Data records:
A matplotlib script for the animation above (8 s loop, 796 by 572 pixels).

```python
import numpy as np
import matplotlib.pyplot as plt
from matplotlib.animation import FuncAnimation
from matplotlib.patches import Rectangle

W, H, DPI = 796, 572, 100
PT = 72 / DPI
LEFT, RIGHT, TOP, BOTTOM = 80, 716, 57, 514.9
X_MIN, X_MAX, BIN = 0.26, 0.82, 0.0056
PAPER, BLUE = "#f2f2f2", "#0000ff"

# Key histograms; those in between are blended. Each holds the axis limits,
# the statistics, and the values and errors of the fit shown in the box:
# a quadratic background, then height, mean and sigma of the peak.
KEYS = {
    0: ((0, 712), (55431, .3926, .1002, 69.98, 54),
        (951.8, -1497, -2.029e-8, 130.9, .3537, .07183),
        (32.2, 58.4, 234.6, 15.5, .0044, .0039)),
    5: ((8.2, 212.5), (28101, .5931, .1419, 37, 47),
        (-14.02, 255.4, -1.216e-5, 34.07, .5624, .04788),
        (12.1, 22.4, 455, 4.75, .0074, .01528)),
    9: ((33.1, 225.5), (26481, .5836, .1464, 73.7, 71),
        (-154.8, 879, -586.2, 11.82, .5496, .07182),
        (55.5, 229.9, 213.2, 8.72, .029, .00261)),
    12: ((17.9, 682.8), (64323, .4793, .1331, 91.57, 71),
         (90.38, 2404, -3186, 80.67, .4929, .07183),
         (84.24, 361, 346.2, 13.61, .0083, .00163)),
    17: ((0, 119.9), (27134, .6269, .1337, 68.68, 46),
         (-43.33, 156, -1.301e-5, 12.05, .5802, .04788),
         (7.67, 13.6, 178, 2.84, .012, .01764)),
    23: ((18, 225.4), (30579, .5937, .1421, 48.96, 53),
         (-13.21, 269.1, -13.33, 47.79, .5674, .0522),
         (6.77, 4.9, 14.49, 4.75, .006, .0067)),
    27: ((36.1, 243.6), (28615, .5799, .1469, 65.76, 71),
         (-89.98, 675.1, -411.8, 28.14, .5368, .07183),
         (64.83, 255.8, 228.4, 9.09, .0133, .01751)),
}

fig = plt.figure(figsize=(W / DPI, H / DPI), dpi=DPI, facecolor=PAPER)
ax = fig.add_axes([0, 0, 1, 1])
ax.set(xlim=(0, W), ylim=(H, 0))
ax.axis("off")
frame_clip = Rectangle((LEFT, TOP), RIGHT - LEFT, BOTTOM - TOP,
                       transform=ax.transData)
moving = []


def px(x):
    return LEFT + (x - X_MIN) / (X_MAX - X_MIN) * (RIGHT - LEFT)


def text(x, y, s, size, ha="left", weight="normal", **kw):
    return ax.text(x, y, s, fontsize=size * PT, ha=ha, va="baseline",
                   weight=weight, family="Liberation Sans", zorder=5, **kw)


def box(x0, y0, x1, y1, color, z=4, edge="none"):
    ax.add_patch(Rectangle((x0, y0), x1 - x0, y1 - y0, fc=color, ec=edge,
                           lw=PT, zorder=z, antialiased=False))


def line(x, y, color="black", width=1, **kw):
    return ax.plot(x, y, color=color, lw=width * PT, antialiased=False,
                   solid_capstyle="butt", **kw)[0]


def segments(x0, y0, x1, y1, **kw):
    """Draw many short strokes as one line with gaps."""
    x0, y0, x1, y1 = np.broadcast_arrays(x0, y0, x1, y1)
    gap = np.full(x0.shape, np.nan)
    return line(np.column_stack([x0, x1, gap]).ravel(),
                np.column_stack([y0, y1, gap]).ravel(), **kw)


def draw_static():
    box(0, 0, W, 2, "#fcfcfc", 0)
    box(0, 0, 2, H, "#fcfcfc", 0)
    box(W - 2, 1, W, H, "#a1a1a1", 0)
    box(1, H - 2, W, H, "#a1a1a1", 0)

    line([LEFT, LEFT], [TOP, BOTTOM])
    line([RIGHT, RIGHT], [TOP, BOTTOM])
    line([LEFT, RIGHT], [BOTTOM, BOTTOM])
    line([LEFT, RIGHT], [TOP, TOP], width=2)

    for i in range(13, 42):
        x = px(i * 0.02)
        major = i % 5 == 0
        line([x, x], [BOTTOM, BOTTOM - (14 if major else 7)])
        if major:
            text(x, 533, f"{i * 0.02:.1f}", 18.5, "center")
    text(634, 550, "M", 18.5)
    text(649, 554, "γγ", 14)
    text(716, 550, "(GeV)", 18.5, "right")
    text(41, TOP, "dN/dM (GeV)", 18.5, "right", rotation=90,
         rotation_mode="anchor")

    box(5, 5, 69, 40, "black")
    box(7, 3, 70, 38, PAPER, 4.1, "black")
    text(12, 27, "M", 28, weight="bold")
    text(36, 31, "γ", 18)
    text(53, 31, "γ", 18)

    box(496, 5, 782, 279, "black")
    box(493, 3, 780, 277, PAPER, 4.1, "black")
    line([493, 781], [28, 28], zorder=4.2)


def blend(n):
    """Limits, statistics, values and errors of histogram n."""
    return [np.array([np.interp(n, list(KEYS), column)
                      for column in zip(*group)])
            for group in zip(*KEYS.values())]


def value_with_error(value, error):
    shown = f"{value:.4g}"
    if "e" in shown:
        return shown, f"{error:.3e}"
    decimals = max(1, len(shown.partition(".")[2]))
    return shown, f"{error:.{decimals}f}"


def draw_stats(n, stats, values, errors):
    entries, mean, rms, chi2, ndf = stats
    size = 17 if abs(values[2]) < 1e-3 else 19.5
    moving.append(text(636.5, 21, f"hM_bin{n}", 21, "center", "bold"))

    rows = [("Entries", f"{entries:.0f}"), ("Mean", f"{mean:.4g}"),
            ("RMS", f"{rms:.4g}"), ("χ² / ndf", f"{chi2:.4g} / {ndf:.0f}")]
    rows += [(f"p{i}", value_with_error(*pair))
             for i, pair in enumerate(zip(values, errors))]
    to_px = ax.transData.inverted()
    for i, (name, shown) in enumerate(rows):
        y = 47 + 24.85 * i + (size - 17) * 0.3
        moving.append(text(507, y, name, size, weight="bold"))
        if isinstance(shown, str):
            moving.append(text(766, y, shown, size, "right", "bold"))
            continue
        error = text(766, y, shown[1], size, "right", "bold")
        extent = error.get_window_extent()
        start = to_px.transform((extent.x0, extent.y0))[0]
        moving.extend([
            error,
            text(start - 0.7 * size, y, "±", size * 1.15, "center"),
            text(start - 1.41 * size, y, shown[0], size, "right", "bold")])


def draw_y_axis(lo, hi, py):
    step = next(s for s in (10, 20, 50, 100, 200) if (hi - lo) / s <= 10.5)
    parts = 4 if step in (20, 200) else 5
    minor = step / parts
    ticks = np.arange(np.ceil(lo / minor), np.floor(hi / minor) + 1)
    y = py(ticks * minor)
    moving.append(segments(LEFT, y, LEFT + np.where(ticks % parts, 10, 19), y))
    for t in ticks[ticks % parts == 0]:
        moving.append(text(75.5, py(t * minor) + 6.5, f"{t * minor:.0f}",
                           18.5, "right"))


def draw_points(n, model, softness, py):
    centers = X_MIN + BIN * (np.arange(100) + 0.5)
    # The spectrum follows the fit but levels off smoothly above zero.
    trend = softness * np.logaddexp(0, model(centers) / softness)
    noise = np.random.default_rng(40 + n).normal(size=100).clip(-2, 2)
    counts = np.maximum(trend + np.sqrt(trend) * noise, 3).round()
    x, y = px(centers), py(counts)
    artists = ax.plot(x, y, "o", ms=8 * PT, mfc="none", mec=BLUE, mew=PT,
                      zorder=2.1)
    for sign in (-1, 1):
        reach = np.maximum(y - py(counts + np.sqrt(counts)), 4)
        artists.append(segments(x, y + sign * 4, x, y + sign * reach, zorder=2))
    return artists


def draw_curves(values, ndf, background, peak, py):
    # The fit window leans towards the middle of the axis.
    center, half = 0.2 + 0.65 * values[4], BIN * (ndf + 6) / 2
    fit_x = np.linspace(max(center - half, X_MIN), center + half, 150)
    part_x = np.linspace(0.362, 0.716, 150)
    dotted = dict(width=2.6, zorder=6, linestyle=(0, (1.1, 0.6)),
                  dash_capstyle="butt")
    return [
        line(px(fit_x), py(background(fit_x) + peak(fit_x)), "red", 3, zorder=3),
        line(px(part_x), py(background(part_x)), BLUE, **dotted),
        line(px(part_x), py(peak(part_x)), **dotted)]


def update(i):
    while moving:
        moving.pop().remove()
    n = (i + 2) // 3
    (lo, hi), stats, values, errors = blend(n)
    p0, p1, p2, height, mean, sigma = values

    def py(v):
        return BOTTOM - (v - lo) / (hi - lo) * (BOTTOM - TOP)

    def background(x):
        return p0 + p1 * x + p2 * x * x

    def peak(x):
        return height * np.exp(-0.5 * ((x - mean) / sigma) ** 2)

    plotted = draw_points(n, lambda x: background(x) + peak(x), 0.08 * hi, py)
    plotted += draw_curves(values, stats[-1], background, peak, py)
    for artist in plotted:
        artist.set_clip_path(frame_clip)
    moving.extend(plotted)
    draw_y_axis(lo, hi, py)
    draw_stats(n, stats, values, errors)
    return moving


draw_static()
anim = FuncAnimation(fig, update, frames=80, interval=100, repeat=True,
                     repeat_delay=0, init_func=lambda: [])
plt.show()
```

### Task goal
Write out every line of the entries that holds the word "zorder".

### Written reply
                   weight=weight, family="Liberation Sans", zorder=5, **kw)
                           lw=PT, zorder=z, antialiased=False))
    line([493, 781], [28, 28], zorder=4.2)
                      zorder=2.1)
        artists.append(segments(x, y + sign * 4, x, y + sign * reach, zorder=2))
    dotted = dict(width=2.6, zorder=6, linestyle=(0, (1.1, 0.6)),
        line(px(fit_x), py(background(fit_x) + peak(fit_x)), "red", 3, zorder=3),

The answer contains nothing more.